The mother and father were divorced in 2002 in Elmore County. The mother was granted custody of the parties’ minor child and the father was granted visitation. The mother subsequently moved to Mississippi and the father moved to Mobile in 2006. In 2010, the mother filed in the Mobile Circuit Court a motion seeking to suspend the father’s visitation, requesting supervised visitation and psychological counseling for the father and child. The father filed a response and did not object to venue. The father subsequently filed in the Elmore Circuit Court a motion to modify custody and seeking to hold the mother in contempt for not following the visitation schedule.

The mother filed a motion in the Elmore Circuit Court to dismiss the father’s proceeding on the ground that venue was not proper because she had commenced a post-divorce proceeding in Elmore County. The court denied the mother’s motion. She petitioned the Court of Civil Appeals for a writ of mandamus. That court held that because the mother had not resided in Alabama for three consecutive years, Ala. Code 1975, § 30-3-5, dictated that the proper venue was the Elmore Circuit Court, the original court entering the divorce decree.

The Court also held that Ala. Code 1975, § 6-5-440, did not bar the father’s proceeding, because doing so would allow one party to race to the courthouse and file a post-divorce proceeding in an improper venue. The Supreme Court reversed the judgment of the Court of Civil Appeals and remanded the cause for that Court to further consider § 6-5-440. On remand, the Court of Civil Appeals concluded that the mother had waived the affirmative defense set out in § 6-5-440 before the trial court denied her motions. The Supreme Court denied the mother’s petition for certiorari and the Elmore Circuit Court ordered reinstatement of the father’s visitation, held the mother in contempt, and imposed a five-day jail sentence.
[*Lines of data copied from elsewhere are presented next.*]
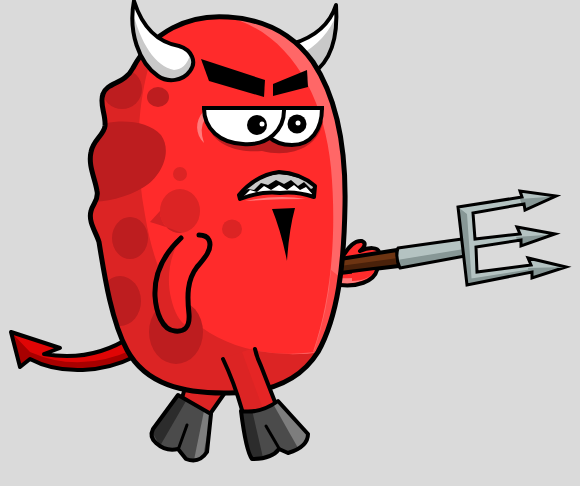
<!DOCTYPE html>
<html lang="en">
<head>
<meta charset="utf-8">
<title>Grumpy red devil with trident</title>
<style>
:root {
  --backdrop: #dadada;
  --ink: #000;
  --red: #ff2b2b;
  --red-shade: #dc2424;
  --red-spot: #bd1d1f;
  --red-light: #ff7b7b;
  --tail: #e00505;
  --tail-shade: #a80000;
  --bone: #fff;
  --bone-shade: #c9c9c9;
  --steel: #b4c3c2;
  --steel-shade: #879796;
  --wood: #6d3412;
  --wood-shade: #4a210a;
  --hoof: #4b4b4b;
  --hoof-light: #7d7d7d;
  --hoof-dark: #2c2c2c;
}
html, body { margin: 0; height: 100%; overflow: hidden; background: var(--backdrop); }
.scene { display: block; width: 580px; height: 486px; }
.outline { fill: none; stroke: var(--ink); stroke-width: 5; stroke-linejoin: round; stroke-linecap: round; }
.thin { stroke-width: 4; }
.fine { stroke-width: 3; }
.ink { fill: var(--ink); }
.red { fill: var(--red); }
.red-shade { fill: var(--red-shade); }
.red-spot { fill: var(--red-spot); }
.red-light { fill: var(--red-light); }
.tail { fill: var(--tail); }
.tail-shade { fill: var(--tail-shade); }
.bone { fill: var(--bone); }
.bone-shade { fill: var(--bone-shade); }
.steel { fill: var(--steel); }
.steel-shade { fill: var(--steel-shade); }
.wood { fill: var(--wood); }
.wood-shade { fill: var(--wood-shade); }
.hoof { fill: var(--hoof); }
.hoof-light { fill: var(--hoof-light); }
.hoof-dark { fill: var(--hoof-dark); }
</style>
</head>
<body>
<svg class="scene" viewBox="0 0 580 486" role="img" aria-label="Cartoon red devil with horns, hooves and a tail holding a trident">
  <defs>
    <path id="body-shape" d="M133 68C152 32 188 14 228 17C264 19 293 34 313 62C337 98 346 150 345 205C344 265 338 316 318 352C298 384 262 394 224 393C184 393 146 385 127 350C112 322 105 280 99 242C96 232 88 222 91 211C93 203 99 200 97 191C95 178 88 166 91 152C93 140 104 135 105 126C106 114 99 104 103 94C107 82 125 84 133 68Z"/>
    <path id="tail-shape" d="M132 336C108 352 78 360 44 354L60 348L11 332L20 367L30 359C62 376 104 372 134 357Z"/>
    <path id="near-horn-shape" d="M134 1C142 26 156 42 179 46C192 50 197 62 190 71C183 81 168 83 158 76C139 63 128 32 134 1Z"/>
    <path id="far-horn-shape" d="M336 5C330 24 315 37 292 44L312 74C333 60 338 34 336 5Z"/>
    <path id="back-hoof-shape" d="M178 395L211 414L207 452Q199 464 186 459L178 449Q166 452 156 443Q149 437 153 429Z"/>
    <path id="front-hoof-shape" d="M241 411Q260 414 278 401L308 434Q308 447 288 453L279 449Q272 459 252 459Q246 451 241 411Z"/>
    <path id="arm-shape" d="M181 238C190 232 204 232 209 240C213 249 204 259 197 267C187 280 187 296 189 314C190 328 184 332 175 331C162 330 156 312 155 296C154 272 166 252 181 238Z"/>
    <path id="fork-shape" d="M458 207L522 197L520 191L556 196L525 210L524 204L473 213L475 239L520 234L517 227L555 234L521 246L521 240L476 247L477 272L531 265L528 258L566 267L532 278L532 272L467 285Z"/>
    <path id="mouth-shape" d="M239 195Q256 175 279 172Q300 173 315 186L314 197Q296 191 280 193Q260 191 240 199Z"/>
    <path id="left-eye-shape" d="M204 108H284C285 130 268 146 243 144C220 143 204 129 204 108Z"/>
    <path id="right-eye-shape" d="M282 108H322C322 130 311 145 292 145C281 145 273 141 268 136C278 130 283 120 282 108Z"/>
    <clipPath id="body-clip"><use href="#body-shape"/></clipPath>
    <clipPath id="tail-clip"><use href="#tail-shape"/></clipPath>
    <clipPath id="near-horn-clip"><use href="#near-horn-shape"/></clipPath>
    <clipPath id="far-horn-clip"><use href="#far-horn-shape"/></clipPath>
    <clipPath id="back-hoof-clip"><use href="#back-hoof-shape"/></clipPath>
    <clipPath id="front-hoof-clip"><use href="#front-hoof-shape"/></clipPath>
    <clipPath id="fork-clip"><use href="#fork-shape"/></clipPath>
    <clipPath id="mouth-clip"><use href="#mouth-shape"/></clipPath>
  </defs>

  <rect width="580" height="486" fill="var(--backdrop)"/>

  <g id="tail">
    <use href="#tail-shape" class="tail"/>
    <path class="tail-shade" clip-path="url(#tail-clip)" d="M11 332L30 352Q80 374 134 349V380H15Z"/>
    <use href="#tail-shape" class="outline thin"/>
  </g>

  <g id="far-horn">
    <use href="#far-horn-shape" class="bone"/>
    <path class="bone-shade" clip-path="url(#far-horn-clip)" d="M340 3Q332 38 298 56L312 80L345 60Z"/>
    <use href="#far-horn-shape" class="outline thin"/>
  </g>

  <g id="back-leg">
    <path class="red-shade" d="M184 386L182 398L210 414L224 392Z"/>
    <path class="outline thin" d="M185 388L182 398M210 414L224 394"/>
    <use href="#back-hoof-shape" class="hoof"/>
    <g clip-path="url(#back-hoof-clip)">
      <path class="hoof-dark" d="M178 395L150 428L160 446L186 401Z"/>
      <path class="hoof-light" d="M204 411L194 460L202 462L211 414Z"/>
      <path class="outline fine" d="M178 450L187 425"/>
    </g>
    <use href="#back-hoof-shape" class="outline thin"/>
  </g>

  <g id="far-hand">
    <path class="red" d="M340 262C348 247 355 240 362 241C367 243 364 248 360 251C369 247 378 247 379 252L376 272C374 282 356 287 340 285Z"/>
    <path class="red-light" d="M340 278Q360 280 374 271Q367 284 340 284Z"/>
    <path class="outline thin" d="M342 258C348 247 355 240 362 241C367 243 364 248 360 251C369 247 378 247 379 252M377 270C374 282 356 287 340 285"/>
  </g>

  <g id="trident">
    <path class="wood" d="M340 259L397 250L399 266L340 273Z"/>
    <path class="wood-shade" d="M340 266L398 258L399 266L340 273Z"/>
    <path class="outline thin" d="M340 259L397 250L399 266L340 273"/>
    <path class="red" d="M352 273L375 270Q369 281 352 281Z"/>
    <path class="steel" d="M398 248L462 239L465 256L400 268Q395 258 398 248Z"/>
    <path class="steel-shade" d="M397 260L464 249L465 256L400 268Z"/>
    <path class="outline fine" d="M398 248L462 239L465 256L400 268Q395 258 398 248Z"/>
    <use href="#fork-shape" class="steel"/>
    <g clip-path="url(#fork-clip)" class="steel-shade">
      <path d="M458 207L467 214L472 285H465ZM520 199L560 196L524 212Z"/>
      <path d="M516 237L560 234L520 248ZM528 268L570 267L530 280ZM468 279L532 269V274L467 287Z"/>
    </g>
    <use href="#fork-shape" class="outline fine" style="stroke-linejoin:miter"/>
  </g>

  <g id="body">
    <use href="#body-shape" class="red"/>
    <g clip-path="url(#body-clip)">
      <path class="red-light" d="M222 16C286 28 324 92 331 168C337 235 331 300 313 352Q285 356 258 351L262 355Q290 358 316 354L350 290V100L300 30Z" opacity=".75"/>
      <path class="red" d="M257 350Q290 355 314 351Q328 310 331 270L350 285L320 352L260 356Z" opacity=".5"/>
      <path class="red-shade" d="M170 15C138 70 132 145 145 215C157 286 184 336 258 351Q290 357 322 352L300 400H120L80 240V70Z"/>
      <g class="red-spot">
        <ellipse cx="122" cy="89" rx="20" ry="20"/>
        <ellipse cx="158" cy="97" rx="11" ry="10"/>
        <path d="M88 130C108 118 146 118 161 135C173 152 161 177 144 187C127 198 104 202 90 202Z"/>
        <ellipse cx="130" cy="238" rx="18" ry="21"/>
        <ellipse cx="120" cy="301" rx="21" ry="25"/>
        <ellipse cx="176" cy="332" rx="27" ry="32"/>
      </g>
      <g class="red-shade">
        <ellipse cx="180" cy="211" rx="20" ry="22"/>
        <circle cx="180" cy="174" r="7"/>
        <ellipse cx="232" cy="229" rx="10" ry="9.5"/>
      </g>
      <path class="red-spot" opacity=".65" d="M160 211A20 22 0 0 0 182 233Q170 228 150 222Z"/>
    </g>
    <use href="#body-shape" class="outline"/>
  </g>

  <g id="near-horn">
    <use href="#near-horn-shape" class="bone"/>
    <path class="bone-shade" clip-path="url(#near-horn-clip)" d="M130 0C138 40 154 66 174 70Q186 69 190 55L200 70L180 90L130 70Z"/>
    <use href="#near-horn-shape" class="outline thin"/>
  </g>

  <g id="front-leg">
    <path class="red-shade" d="M224 358L242 410Q262 413 275 402L254 348Z"/>
    <path class="red" d="M242 352L263 409L275 402L254 348Z" opacity=".25"/>
    <path class="outline thin" d="M223 359Q234 382 242 410M255 349Q257 358 261 366L275 402"/>
    <use href="#front-hoof-shape" class="hoof"/>
    <g clip-path="url(#front-hoof-clip)">
      <path class="hoof-dark" d="M238 408L252 410L264 462H246Z"/>
      <path class="hoof-light" d="M272 402L298 448L312 434L278 399Z"/>
      <path class="outline fine" d="M280 450L266 426"/>
    </g>
    <use href="#front-hoof-shape" class="outline thin"/>
  </g>

  <g id="near-arm">
    <use href="#arm-shape" class="red"/>
    <path class="red-shade" d="M181 238C170 254 166 278 171 298Q176 320 187 326Q180 333 172 330C162 326 156 312 155 296C154 272 166 252 181 238Z"/>
    <path class="outline" d="M181 238C166 252 154 272 155 296C156 312 162 330 175 331C184 332 190 328 189 314C187 296 187 280 197 267C204 259 213 249 209 240C207 236 203 235 199 235"/>
  </g>

  <g id="face">
    <g id="eyebrows" class="ink">
      <path d="M201 59L265 80L264 97L209 81Z"/>
      <path d="M273 84L307 70L308 87L273 96Z"/>
    </g>
    <g id="eyes">
      <path class="red-spot" d="M207 124C214 146 238 153 262 151C290 158 318 148 323 122L318 108H210Z"/>
      <path class="red-light" d="M203 112C195 121 195 134 204 143Q199 128 205 119Z"/>
      <use href="#right-eye-shape" class="bone"/>
      <use href="#right-eye-shape" class="outline thin"/>
      <use href="#left-eye-shape" class="bone"/>
      <use href="#left-eye-shape" class="outline thin"/>
      <path class="outline thin" d="M204 108H322" style="stroke-linecap:square"/>
      <circle class="ink" cx="257" cy="125" r="10"/>
      <circle class="ink" cx="297" cy="124" r="9.5"/>
      <circle class="bone" cx="262" cy="124" r="2.5"/>
      <circle class="bone" cx="298" cy="123" r="2.5"/>
    </g>
    <g id="mouth">
      <path class="red-light" d="M245 201Q278 194 306 199Q278 199 245 201Z"/>
      <use href="#mouth-shape" class="ink"/>
      <g clip-path="url(#mouth-clip)">
        <path class="bone-shade" d="M240 194Q257 176 279 174Q300 175 315 187L311 189L304 182L298 186L291 180L284 184L276 180L268 185L261 183L254 190L248 189Z"/>
        <path class="bone" d="M242 198L250 190L257 192L264 186L271 190L279 185L287 190L294 185L300 190L306 187L314 196Q280 190 242 198Z"/>
      </g>
      <use href="#mouth-shape" class="outline thin"/>
    </g>
    <path id="goatee" class="ink" d="M272 209L295 208Q289 230 287 261Q281 231 272 209Z"/>
  </g>
</svg>
</body>
</html>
The mother appealed. The mother petitioned the Supreme Court for a writ of certiorari. Reversed.